Nell Carter is beside herself.

“I just don’t understand it, Phil,” she says, pulling me aside at a poorly-attended press conference for the Families in Transition Act. “This is not important enough to be on channel two or four or seven? Why aren’t people getting out to promote this bill so these children can receive something? What the fuck is wrong with this country?”

The Families in Transition Act is a bill on the floor of the New York State Legislature that would provide financial assistance to AIDS orphans and enable mothers with AIDS to designate where their children would live in the event of their death. It’s also Nell’s most current AIDS advocacy project.

After recently completing the Broadway run of Annie, Nell sat down with me to discuss her AIDS conspiracy theory, infamous temper tantrum and what Annie and AIDS have in common.

Phil: When did you first become aware of AIDS?

Nell: It was 1978. We had hairdresser on Ain’t Misbehavin’. He was feeling fine. Next thing we know, he was looking tired. He went in the hospital and that week they brought us all in and gave us hepatitis shots because that’s what they said it was. I didn’t know it was AIDS until a year later, when I saw it in other people. It was just part of the business.
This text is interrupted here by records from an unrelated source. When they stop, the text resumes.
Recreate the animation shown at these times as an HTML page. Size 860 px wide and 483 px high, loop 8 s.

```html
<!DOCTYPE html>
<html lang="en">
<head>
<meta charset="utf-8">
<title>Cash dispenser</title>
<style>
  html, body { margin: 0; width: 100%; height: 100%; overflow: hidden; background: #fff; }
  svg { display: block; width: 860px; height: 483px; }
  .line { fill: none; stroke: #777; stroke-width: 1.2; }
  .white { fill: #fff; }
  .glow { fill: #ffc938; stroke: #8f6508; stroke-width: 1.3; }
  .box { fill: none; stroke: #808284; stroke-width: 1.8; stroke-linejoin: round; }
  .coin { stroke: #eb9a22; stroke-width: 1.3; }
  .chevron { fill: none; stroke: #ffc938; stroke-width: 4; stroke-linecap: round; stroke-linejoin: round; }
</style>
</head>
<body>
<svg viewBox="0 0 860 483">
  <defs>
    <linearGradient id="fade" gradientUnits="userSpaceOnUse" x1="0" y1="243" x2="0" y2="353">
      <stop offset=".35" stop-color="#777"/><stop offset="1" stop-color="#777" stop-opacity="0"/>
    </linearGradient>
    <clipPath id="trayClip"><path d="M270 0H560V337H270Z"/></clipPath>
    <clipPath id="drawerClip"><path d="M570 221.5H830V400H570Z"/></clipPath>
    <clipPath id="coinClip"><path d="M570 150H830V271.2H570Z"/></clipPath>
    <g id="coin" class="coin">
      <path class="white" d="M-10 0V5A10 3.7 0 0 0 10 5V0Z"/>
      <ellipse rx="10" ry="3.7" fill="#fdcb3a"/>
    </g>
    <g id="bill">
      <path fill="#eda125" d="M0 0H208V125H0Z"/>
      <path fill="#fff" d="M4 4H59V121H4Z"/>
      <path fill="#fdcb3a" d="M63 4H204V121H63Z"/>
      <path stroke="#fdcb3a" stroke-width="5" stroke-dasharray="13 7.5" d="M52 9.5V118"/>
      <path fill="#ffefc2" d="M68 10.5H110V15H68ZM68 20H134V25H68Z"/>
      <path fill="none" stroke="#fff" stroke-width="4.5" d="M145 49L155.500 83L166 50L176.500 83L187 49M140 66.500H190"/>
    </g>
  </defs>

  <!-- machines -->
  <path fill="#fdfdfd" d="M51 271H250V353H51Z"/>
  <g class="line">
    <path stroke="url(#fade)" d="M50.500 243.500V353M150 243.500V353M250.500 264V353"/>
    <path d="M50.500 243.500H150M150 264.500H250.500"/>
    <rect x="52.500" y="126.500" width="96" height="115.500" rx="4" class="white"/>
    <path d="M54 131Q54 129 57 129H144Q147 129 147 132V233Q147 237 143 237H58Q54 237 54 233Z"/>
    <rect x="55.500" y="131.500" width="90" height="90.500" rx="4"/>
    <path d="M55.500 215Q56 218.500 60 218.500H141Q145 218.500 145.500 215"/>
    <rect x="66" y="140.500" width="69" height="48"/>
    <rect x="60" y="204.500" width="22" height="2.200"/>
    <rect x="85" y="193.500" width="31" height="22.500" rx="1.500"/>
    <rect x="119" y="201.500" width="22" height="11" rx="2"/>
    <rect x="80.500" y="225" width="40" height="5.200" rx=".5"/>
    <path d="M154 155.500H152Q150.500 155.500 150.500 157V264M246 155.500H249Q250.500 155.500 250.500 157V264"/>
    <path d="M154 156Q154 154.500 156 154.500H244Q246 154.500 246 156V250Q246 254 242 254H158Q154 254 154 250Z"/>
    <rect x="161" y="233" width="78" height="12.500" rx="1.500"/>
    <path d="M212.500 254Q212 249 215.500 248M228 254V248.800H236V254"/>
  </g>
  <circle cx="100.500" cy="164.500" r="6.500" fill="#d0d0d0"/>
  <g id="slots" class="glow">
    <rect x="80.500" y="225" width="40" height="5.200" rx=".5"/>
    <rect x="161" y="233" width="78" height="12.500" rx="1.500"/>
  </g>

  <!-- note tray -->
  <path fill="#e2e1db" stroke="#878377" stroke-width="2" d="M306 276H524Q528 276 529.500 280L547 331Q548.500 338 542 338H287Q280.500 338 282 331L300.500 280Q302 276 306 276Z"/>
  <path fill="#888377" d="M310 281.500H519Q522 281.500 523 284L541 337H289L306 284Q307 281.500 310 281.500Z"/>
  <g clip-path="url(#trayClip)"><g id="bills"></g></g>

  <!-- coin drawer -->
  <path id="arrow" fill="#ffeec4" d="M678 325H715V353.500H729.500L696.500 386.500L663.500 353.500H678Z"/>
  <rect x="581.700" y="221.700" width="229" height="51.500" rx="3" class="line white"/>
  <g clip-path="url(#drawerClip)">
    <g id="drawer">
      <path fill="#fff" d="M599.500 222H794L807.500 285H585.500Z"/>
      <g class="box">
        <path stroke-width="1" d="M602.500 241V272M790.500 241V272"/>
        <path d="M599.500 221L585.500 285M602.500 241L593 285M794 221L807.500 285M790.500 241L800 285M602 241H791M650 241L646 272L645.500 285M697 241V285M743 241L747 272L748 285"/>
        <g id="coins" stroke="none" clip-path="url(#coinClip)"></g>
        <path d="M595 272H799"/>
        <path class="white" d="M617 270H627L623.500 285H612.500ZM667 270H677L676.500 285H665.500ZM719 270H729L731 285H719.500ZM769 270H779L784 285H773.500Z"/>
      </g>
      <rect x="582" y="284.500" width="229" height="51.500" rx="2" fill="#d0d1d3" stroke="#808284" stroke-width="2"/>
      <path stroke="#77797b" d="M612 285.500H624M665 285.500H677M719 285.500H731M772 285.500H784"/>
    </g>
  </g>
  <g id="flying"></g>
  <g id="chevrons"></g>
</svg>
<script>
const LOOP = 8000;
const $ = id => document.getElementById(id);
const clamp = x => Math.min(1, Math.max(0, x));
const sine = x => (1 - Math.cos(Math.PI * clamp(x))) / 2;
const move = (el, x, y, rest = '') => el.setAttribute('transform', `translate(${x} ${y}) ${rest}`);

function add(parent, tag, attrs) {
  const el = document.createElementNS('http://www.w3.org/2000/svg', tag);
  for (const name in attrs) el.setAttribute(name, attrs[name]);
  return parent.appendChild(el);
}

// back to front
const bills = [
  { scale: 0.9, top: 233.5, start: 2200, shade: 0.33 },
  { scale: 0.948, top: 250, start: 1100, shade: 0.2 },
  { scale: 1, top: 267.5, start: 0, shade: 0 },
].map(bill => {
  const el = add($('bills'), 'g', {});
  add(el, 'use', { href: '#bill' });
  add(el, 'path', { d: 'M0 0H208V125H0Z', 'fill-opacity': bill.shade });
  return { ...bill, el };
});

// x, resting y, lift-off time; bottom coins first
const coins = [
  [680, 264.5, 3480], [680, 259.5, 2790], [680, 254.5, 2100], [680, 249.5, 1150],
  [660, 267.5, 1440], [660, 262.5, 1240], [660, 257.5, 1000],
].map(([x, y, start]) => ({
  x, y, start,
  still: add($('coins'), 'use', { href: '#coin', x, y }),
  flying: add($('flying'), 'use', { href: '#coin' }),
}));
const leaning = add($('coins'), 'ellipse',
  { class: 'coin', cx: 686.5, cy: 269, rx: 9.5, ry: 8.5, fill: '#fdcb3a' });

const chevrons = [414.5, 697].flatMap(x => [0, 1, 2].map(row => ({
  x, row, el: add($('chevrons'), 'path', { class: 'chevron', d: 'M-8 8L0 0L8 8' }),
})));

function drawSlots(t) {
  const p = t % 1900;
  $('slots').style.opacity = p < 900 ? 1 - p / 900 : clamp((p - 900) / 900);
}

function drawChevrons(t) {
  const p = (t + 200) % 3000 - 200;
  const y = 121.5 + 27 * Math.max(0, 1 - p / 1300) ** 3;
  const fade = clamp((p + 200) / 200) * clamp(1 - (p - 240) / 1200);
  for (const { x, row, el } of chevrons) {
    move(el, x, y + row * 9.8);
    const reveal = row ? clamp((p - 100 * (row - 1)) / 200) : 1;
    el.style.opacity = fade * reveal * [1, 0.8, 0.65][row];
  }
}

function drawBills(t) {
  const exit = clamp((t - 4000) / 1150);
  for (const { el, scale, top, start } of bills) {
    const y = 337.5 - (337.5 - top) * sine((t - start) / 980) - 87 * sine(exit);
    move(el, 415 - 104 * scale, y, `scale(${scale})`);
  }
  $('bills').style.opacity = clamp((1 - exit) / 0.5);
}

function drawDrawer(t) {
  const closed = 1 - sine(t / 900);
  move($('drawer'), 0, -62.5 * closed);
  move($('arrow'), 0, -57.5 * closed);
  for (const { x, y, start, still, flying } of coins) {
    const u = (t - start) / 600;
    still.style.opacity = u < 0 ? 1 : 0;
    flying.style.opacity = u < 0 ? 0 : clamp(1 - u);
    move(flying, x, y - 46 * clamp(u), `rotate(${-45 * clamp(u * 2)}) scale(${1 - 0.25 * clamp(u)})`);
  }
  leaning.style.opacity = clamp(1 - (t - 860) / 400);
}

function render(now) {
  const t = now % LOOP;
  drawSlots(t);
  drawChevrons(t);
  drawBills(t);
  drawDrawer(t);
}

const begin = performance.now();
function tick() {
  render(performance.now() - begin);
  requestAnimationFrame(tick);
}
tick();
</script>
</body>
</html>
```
And your brother?

In September of 1988, as soon as he found out, he flew to California and lied. He said, “Sis, I have cancer,” and I just looked at him and I knew. There was a bed between us and we started to remake the bed. We didn’t say a word.

When did he die?

In the summer of ’89. The doctor called and said, “Your brother needs you to come down.” I got off the plan, I’m walking down the runway, and my sister meets me and says, “Nell, Bernard’s gone.” The last thing I wanted to do was hug her-because that would mean it was true.  That son of a bitch couldn’t have waited ’til I got there. I went to the morgue and they pulled back the sheet. I started hugging him, and the guard pulled me away and I started fighting with him. Mean. That was the last time I was gonna touch my brother.

The bourgeois side of my family had already decided that the death certificate was going to say: Cancer! A lot of people in Birmingham, Alabama hate me because I’m the one who made it publicly known that he died of AIDS. And if they get this magazine, good.

You volunteer for Project Inform. How did you become involved there?

Bernard had just died. I accepted a date to sing for them so I could tell them how much I hated them. Because my money couldn’t buy a damn cure and there was information out there and none of my “intelligent” friends knew about it. I cursed everyone out. Screaming, throwing things, because I wasn’t told about Project Inform. I could’ve kept him alive! Then I met the staff and these people with AIDS, and I though, maybe this is my way-through my brother-of passing the word on.

What do you like about the group?

The information they distribute can save your life. Shouldn’t you have the right to know about the latest cocktail? How the fuck do you think you got AZT? It was people like Martin Delaney who illegally brought it over! These people saved lives. It’s not the government. Everybody smiles when they say “Clinton” and how much good is happening. Well, shut up! I hate that.

I think AIDS was man-made. When I was living in Vienna, everybody said it was a disease manufactured by the United States, and I believe it. It wouldn’t be the first time these people have tried to annihilate a whole race. It would be so easy if they could wipe out the homosexuals and blacks.

So you see AIDS as an issue of race?

The cases that are most prevalent right now, from what I understand, are in young black women. What bothers me is when you hear it on the news or see it printed, there isn’t a comma between blacks and the sharing of needles.

You used to sing in the Continental Baths in New York City. Bette Midler, who also performed there, has said that she feels remorse for what she sees as advocating the spread of the disease.

I can sympathize with her feelings. But it was spread in other places too, in heterosexual places. I feel remorse for anyone who’s not here. But I have to admit that it was exciting, in a way, to feel free to do that.

Do you think some stars exploit AIDS?

God, yes! To push their new album and all this stuff. I hate being introduced as the star of Annie when I’m out doin’ stuff for AIDS. Annie has nothing to do with this. Nothing!